The two apps actually differ to a greater extent in terms of the included tracking modules. Where the contact tracking app Ehteraz (besides the presumed Huawei kit) only contains one tracker, Hayya has a handful of trackers included. The AltBeacon module actually serves the app’s functionality. It can be used to implement so-called Bluetooth beacons that interact with each other and can detect each other. This way, the entire contact tracking can be performed via Bluetooth in the Ehteraz app. Of course, the tracker could also be used for user tracking, but we do not want to assume this without concrete evidence. However, there are reasons why the Corona-Warn app, for example, implements this functionality without the use of third-party modules and open source.
The Hayya app then contains a whole list of analysis and localization tools in comparison, but that is not surprising in an app that is of course supposed to implement commercial functionality. Google trackers can be found in a large number of apps nowadays, and the appearance of a Facebook tracker does not surprise anyone here either. What these trackers can and should do is well known by now. The Dynatrace module also implements analysis options, but they also play a role in terms of security. The Huawei kit has already been mentioned and also serves the aforementioned purposes. The Urbanairship tracker is a bit rarer, but also not uncommon. It also serves various analysis purposes, among other things.
Overall, the Ehteraz app naturally looks tidier for obvious reasons, but the Hayya app also does not appear to be more conspicuous than average here purely based on the observation of the included trackers and the app’s intended goal.
The two apps also differ fundamentally in this area: If you only look at the unencrypted HTTP communication of both apps, for example, you will see exactly one IP the Ehteraz app is communicating with and transferred data that does not necessarily appear critical. The Hayya app, on the other hand, communicates to dozens of IPs with a lot of transmitted data and user information in the same test. For comparison: In the test report for both apps, the part about unencrypted connections of the Ehteraz app fills exactly two lines – an IP addressed twice, thereby transmitted, the current date. The same section for the Hayya app occupies 64 pages. However, it is only fair to note that most of the communication takes place with Google servers.
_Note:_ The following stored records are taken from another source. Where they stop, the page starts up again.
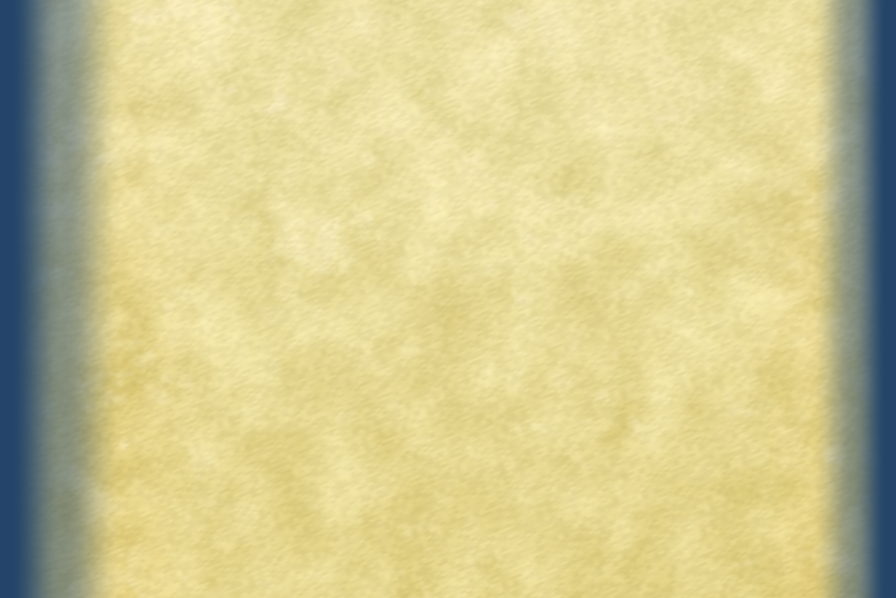
Give the GLSL for this background, as a WebGL 1 fragment shader.

```glsl
precision highp float;
// Mottled cream parchment fading into deep blue bands at both sides.
uniform vec2 u_resolution;

#define BLUE vec3(0.14, 0.27, 0.41)
#define CREAM_TOP vec3(0.925, 0.88, 0.645)
#define CREAM_LOW vec3(0.895, 0.84, 0.555)
#define WARM_EDGE vec3(0.88, 0.79, 0.46)
#define PALE_FLECK vec3(0.97, 0.93, 0.76)
#define MOTTLE_SCALE 15.0
#define MOTTLE_DEPTH 0.16
#define FLECK_SCALE 24.0
#define FLECK_DEPTH 0.5
#define GRAIN_DEPTH 0.055

float hash(vec2 p) {
  vec3 q = fract(vec3(p.xyx) * 0.1031);
  q += dot(q, q.yzx + 33.33);
  return fract((q.x + q.y) * q.z);
}

float noise(vec2 p) {
  vec2 cell = floor(p);
  vec2 f = fract(p);
  f = f * f * (3.0 - 2.0 * f);
  float low = mix(hash(cell), hash(cell + vec2(1.0, 0.0)), f.x);
  float high = mix(hash(cell + vec2(0.0, 1.0)), hash(cell + vec2(1.0)), f.x);
  return mix(low, high, f.y);
}

float fbm(vec2 p) {
  float sum = 0.0;
  float amplitude = 0.5;
  for (int i = 0; i < 5; i++) {
    sum += amplitude * noise(p);
    p = mat2(1.6, 1.2, -1.2, 1.6) * p + 17.3;
    amplitude *= 0.5;
  }
  return sum;
}

// Sheet opacity: a soft outer step, a translucent shelf, then the inner edge.
float sheetOpacity(float x) {
  float right = 1.0 - x;
  float leftSide = 0.5 * smoothstep(0.012, 0.07, x)
                 + 0.5 * smoothstep(0.07, 0.137, x);
  float rightSide = 0.5 * smoothstep(0.01, 0.05, right)
                  + 0.5 * smoothstep(0.045, 0.095, right);
  return leftSide * rightSide;
}

vec3 parchment(vec2 uv, vec2 p) {
  vec3 color = mix(CREAM_LOW, CREAM_TOP, smoothstep(0.0, 1.0, uv.y));

  // Warm rims along the inner edges, strongest near the bottom
  float rim = exp(-pow((uv.x - 0.13) / 0.07, 2.0))
            + exp(-pow((uv.x - 0.91) / 0.05, 2.0));
  color = mix(color, WARM_EDGE, rim * mix(0.6, 0.08, uv.y));

  // Cloudy mottling, bent by a slow warp
  vec2 warp = vec2(noise(p * 9.0), noise(p * 9.0 + 41.0)) * 0.06;
  float mottle = fbm((p + warp) * MOTTLE_SCALE + 5.0) - 0.485;
  color += mottle * MOTTLE_DEPTH * vec3(0.8, 0.9, 1.45);

  // Pale, fibrous flecks, more common toward the top
  float patches = smoothstep(0.4, 0.75, fbm(p * 7.0 + 63.0));
  float fiber = fbm((p - warp) * FLECK_SCALE + 29.0);
  float fleck = smoothstep(0.52, 0.78, fiber) * (0.4 + 0.6 * patches);
  color = mix(color, PALE_FLECK, fleck * FLECK_DEPTH * mix(0.7, 1.3, uv.y));

  // Fine slanted grain
  vec2 slant = vec2(p.x + 0.4 * p.y, p.y - 0.4 * p.x);
  float grain = noise(slant * vec2(95.0, 210.0)) - 0.5;
  return color + grain * GRAIN_DEPTH;
}

void main() {
  vec2 uv = gl_FragCoord.xy / u_resolution;
  vec2 p = gl_FragCoord.xy / u_resolution.y;
  vec3 color = mix(BLUE, parchment(uv, p), sheetOpacity(uv.x));
  gl_FragColor = vec4(clamp(color, 0.0, 1.0), 1.0);
}
```
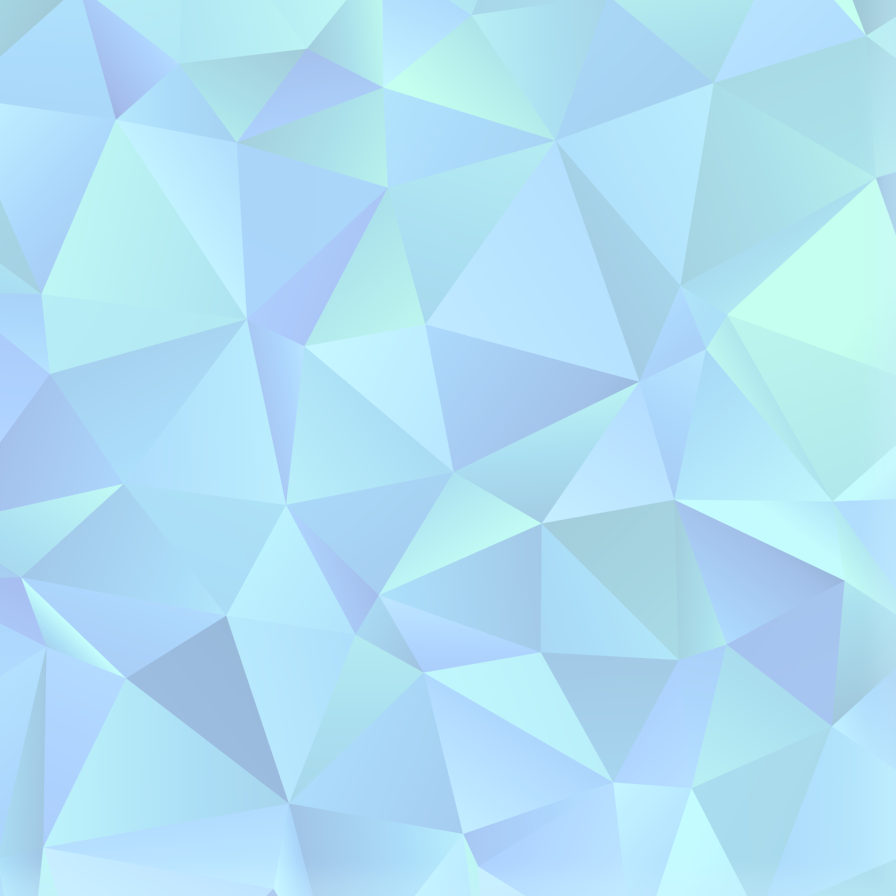
Give the GLSL for this background, as a three.js fragment shader.

```glsl
// Pale blue low-poly facets: a turned, jittered grid whose quads are each split
// along their shorter valid diagonal. Every triangle carries its own linear
// gradient and tint; triangle edges are blended by their pixel coverage.
#define CELLS 6.6
#define JITTER 0.43
#define TURN 0.42
#define CONTRAST 1.25
#define TINT 0.75
#define SHADOW 0.42
#define EDGE_SOFTNESS 1.2
#define BORDER_GLOW 0.32
#define DEEP vec3(0.630, 0.770, 0.905)
#define MID vec3(0.668, 0.865, 0.980)
#define LIGHT vec3(0.770, 0.985, 1.000)

varying vec2 vUv;

vec3 hash3(vec2 p) {
  vec3 q = fract(p.xyx * vec3(0.1031, 0.1030, 0.0973));
  q += dot(q, q.yxz + 33.33);
  return fract((q.xxy + q.yzz) * q.zyx);
}

float cross2(vec2 a, vec2 b) {
  return a.x * b.y - a.y * b.x;
}

vec2 gridPoint(vec2 id) {
  return id + 0.5 + (hash3(id + 41.0).xy - 0.5) * 2.0 * JITTER;
}

// True when p and q lie on opposite sides of the line from a to b
bool separates(vec2 a, vec2 b, vec2 p, vec2 q) {
  return cross2(b - a, p - a) * cross2(b - a, q - a) < 0.0;
}

// Facet colour from a position along its gradient and a violet-to-green tint
vec3 facetColour(float tone, float tint) {
  vec3 colour = mix(DEEP, MID, clamp(tone * 2.0, 0.0, 1.0));
  colour = mix(colour, LIGHT, clamp(tone * 2.0 - 1.0, 0.0, 1.0));
  colour += TINT * tint * (tint > 0.0 ? vec3(0.0, 0.02, -0.085)
                                      : vec3(-0.02, 0.065, -0.03));
  return colour * (1.0 - SHADOW * max(-tone, 0.0));
}

// Premultiplied colour and coverage of one counter-clockwise triangle
vec4 facet(vec2 p, vec2 a, vec2 b, vec2 c, vec2 seed, float pixel) {
  vec3 areas = vec3(cross2(c - b, p - b), cross2(a - c, p - c), cross2(b - a, p - a));
  vec3 inside = areas / vec3(length(c - b), length(a - c), length(b - a));
  float nearest = min(inside.x, min(inside.y, inside.z));
  float coverage = clamp(0.5 + nearest / pixel, 0.0, 1.0);
  vec3 bary = max(areas, 0.0);
  bary /= max(bary.x + bary.y + bary.z, 0.0001);

  vec3 corners = hash3(seed) - 0.5;
  vec3 traits = hash3(seed + 97.0);
  float slope = CONTRAST * mix(0.25, 1.0, traits.y);
  float tone = 0.22 + 0.62 * traits.x + slope * dot(bary, corners);

  // Cooler towards the lower left, greener towards the upper right
  float drift = 0.5 * (vUv.x + vUv.y - 1.0);
  float tint = clamp((traits.z - 0.5) * 2.0 + drift, -1.0, 1.0);
  return vec4(facetColour(tone, tint), 1.0) * coverage;
}

void main() {
  mat2 turn = mat2(cos(TURN), sin(TURN), -sin(TURN), cos(TURN));
  vec2 p = turn * vUv * CELLS + 20.0;
  float pixel = EDGE_SOFTNESS * CELLS * max(fwidth(vUv.x), fwidth(vUv.y));
  vec2 home = floor(p - 0.5);
  vec4 sum = vec4(0.0);

  // Jittered quads reach at most into the neighbouring cells
  for (int j = -1; j <= 1; j++) {
    for (int i = -1; i <= 1; i++) {
      vec2 id = home + vec2(float(i), float(j));
      vec2 a = gridPoint(id);
      vec2 b = gridPoint(id + vec2(1.0, 0.0));
      vec2 c = gridPoint(id + vec2(1.0, 1.0));
      vec2 d = gridPoint(id + vec2(0.0, 1.0));

      // Rename the corners so that the chosen diagonal runs from a to c
      bool shorterBD = distance(b, d) < distance(a, c);
      if (!separates(a, c, b, d) || (shorterBD && separates(b, d, a, c))) {
        vec2 first = a;
        a = b;
        b = c;
        c = d;
        d = first;
      }
      vec2 seed = id * vec2(2.0, 1.0);
      sum += facet(p, a, b, c, seed, pixel);
      sum += facet(p, a, c, d, seed + vec2(1.0, 0.0), pixel);
    }
  }
  vec3 colour = sum.rgb / max(sum.a, 0.0001);

  // Faint pale band along the right and bottom sides
  float side = min(1.0 - vUv.x, vUv.y);
  float glow = BORDER_GLOW * (1.0 - smoothstep(0.0, 0.045, side));
  colour = mix(colour, vec3(0.80, 0.95, 1.0), glow);
  gl_FragColor = vec4(clamp(colour, 0.0, 1.0), 1.0);
}
```
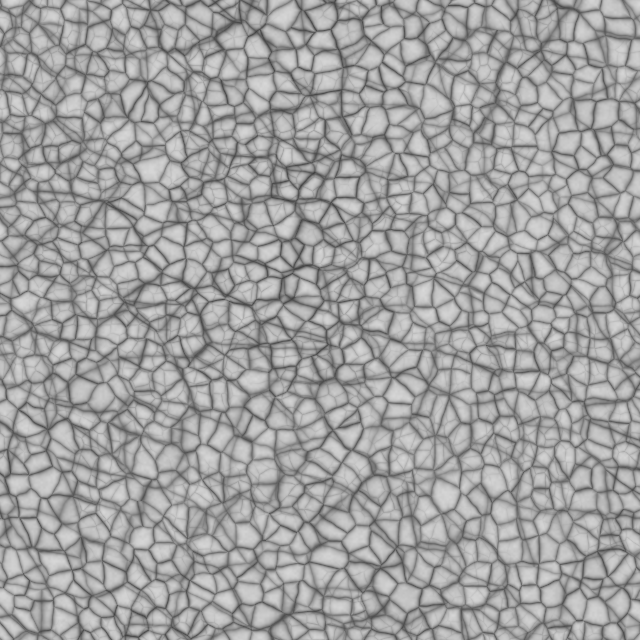
Reproduce this texture procedurally as a WebGL 1 fragment shader.

```glsl
precision highp float;
// Pale grey leather: small pillowed grains divided by a web of soft dark creases.
uniform vec2 u_resolution;

vec2 hash2(vec2 p) {
  vec3 q = fract(p.xyx * vec3(0.1031, 0.1030, 0.0973));
  q += dot(q, q.yzx + 33.33);
  return fract((q.xx + q.yz) * q.zy);
}

float noise(vec2 p) {
  vec2 i = floor(p), f = fract(p);
  f = f * f * (3.0 - 2.0 * f);
  return mix(mix(hash2(i).x, hash2(i + vec2(1.0, 0.0)).x, f.x),
             mix(hash2(i + vec2(0.0, 1.0)).x, hash2(i + vec2(1.0)).x, f.x), f.y);
}

vec2 wobble(vec2 p) {
  return vec2(noise(p), noise(p + 41.7)) - 0.5;
}

vec2 seedPoint(vec2 cell) {
  return cell + 0.5 + 0.88 * (hash2(cell + 17.0) - 0.5);
}

// x: crease depth, each cell border having its own strength; y: random value of the cell
vec2 creases(vec2 p, float width) {
  vec2 home = floor(p), nearCell = home, nearSeed = p;
  float best = 9.0;
  for (int j = -1; j <= 1; j++) {
    for (int i = -1; i <= 1; i++) {
      vec2 cell = home + vec2(float(i), float(j));
      vec2 seed = seedPoint(cell);
      float d = distance(seed, p);
      if (d < best) {
        best = d;
        nearCell = cell;
        nearSeed = seed;
      }
    }
  }
  float depth = 0.0;
  for (int j = -2; j <= 2; j++) {
    for (int i = -2; i <= 2; i++) {
      if (i == 0 && j == 0) continue;
      vec2 cell = nearCell + vec2(float(i), float(j));
      vec2 seed = seedPoint(cell);
      float edge = dot(0.5 * (nearSeed + seed) - p, normalize(seed - nearSeed));
      float strength = mix(0.66, 1.05, hash2(cell + nearCell + 5.0).y);
      float softEdge = length(vec2(edge, 0.15 * width));
      depth = max(depth, strength * exp(-softEdge / width));
    }
  }
  return vec2(min(depth, 1.0), hash2(nearCell + 91.0).x);
}

void main() {
  vec2 uv = gl_FragCoord.xy / u_resolution.y;

  // Bend the creases gently, with a finer ragged wobble
  vec2 p = uv + 0.05 * wobble(uv * 3.0) + 0.009 * wobble(uv * 24.0)
         + 0.003 * wobble(uv * 80.0);

  // Main grains, long slanting folds and faint hairline wrinkles
  vec2 grain = creases(p * 30.0 + 20.0, 0.084);
  vec2 slanted = vec2(dot(p, vec2(0.87, -0.5)), dot(p, vec2(0.5, 0.87)));
  float fold = creases(slanted * vec2(11.0, 17.0) + 60.0, 0.048).x;
  float wrinkle = creases(p * 47.0 + 130.0, 0.08).x;
  float wrinkled = smoothstep(0.25, 0.8, noise(uv * 13.0 + 7.0));
  float folded = mix(0.6, 1.0, noise(uv * 7.0 + 3.0));
  float crease = 1.0 - (1.0 - grain.x) * (1.0 - folded * fold)
                     * (1.0 - 0.38 * wrinkled * wrinkle);

  // Grain surface: uneven lightness and fine mottling
  float surface = 0.805 + 0.05 * (grain.y - 0.5)
                + 0.035 * (noise(uv * 130.0) - 0.5)
                + 0.03 * (noise(uv * 260.0 + 9.0) - 0.5);
  float contrast = mix(0.46, 0.57, noise(uv * 4.0 + 15.0));
  gl_FragColor = vec4(vec3(surface - contrast * crease), 1.0);
}
```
An activity of the Huawei and Facebook trackers could not be detected here.
Overall, the Ehteraz app performs much better than the Hayya app in the Android App Privacy analysis. It has relatively manageable permissions and therefore also a limited potential feature set. The fact that Huawei’s analysis kit is included does not seem absolutely necessary here, but excessive data collection cannot be directly assumed because of that. The dynamic analysis of the communication does not show any indications in this regard and the app behaves inconspicuously. However, it has to be noted that the application could only be tested to a limited extent, since the full functionality is only available in the Qatari mobile network. Only a full code analysis would help here, but is not trivial with an app size of over 60MB.
The Hayya app then looks like a typical commercial app in comparison, as you can find thousands of them in the Playstore. It also does not differ much from other “sales apps” in terms of functionality and the obviously collected data. In principle, it would not be any more conspicuous than any other app from this category. Normally, however, the user has the choice whether to use these apps or not – with the Hayya app, he does not have this choice. In addition, it is still questionable whether the collected data is used exclusively for advertising purposes.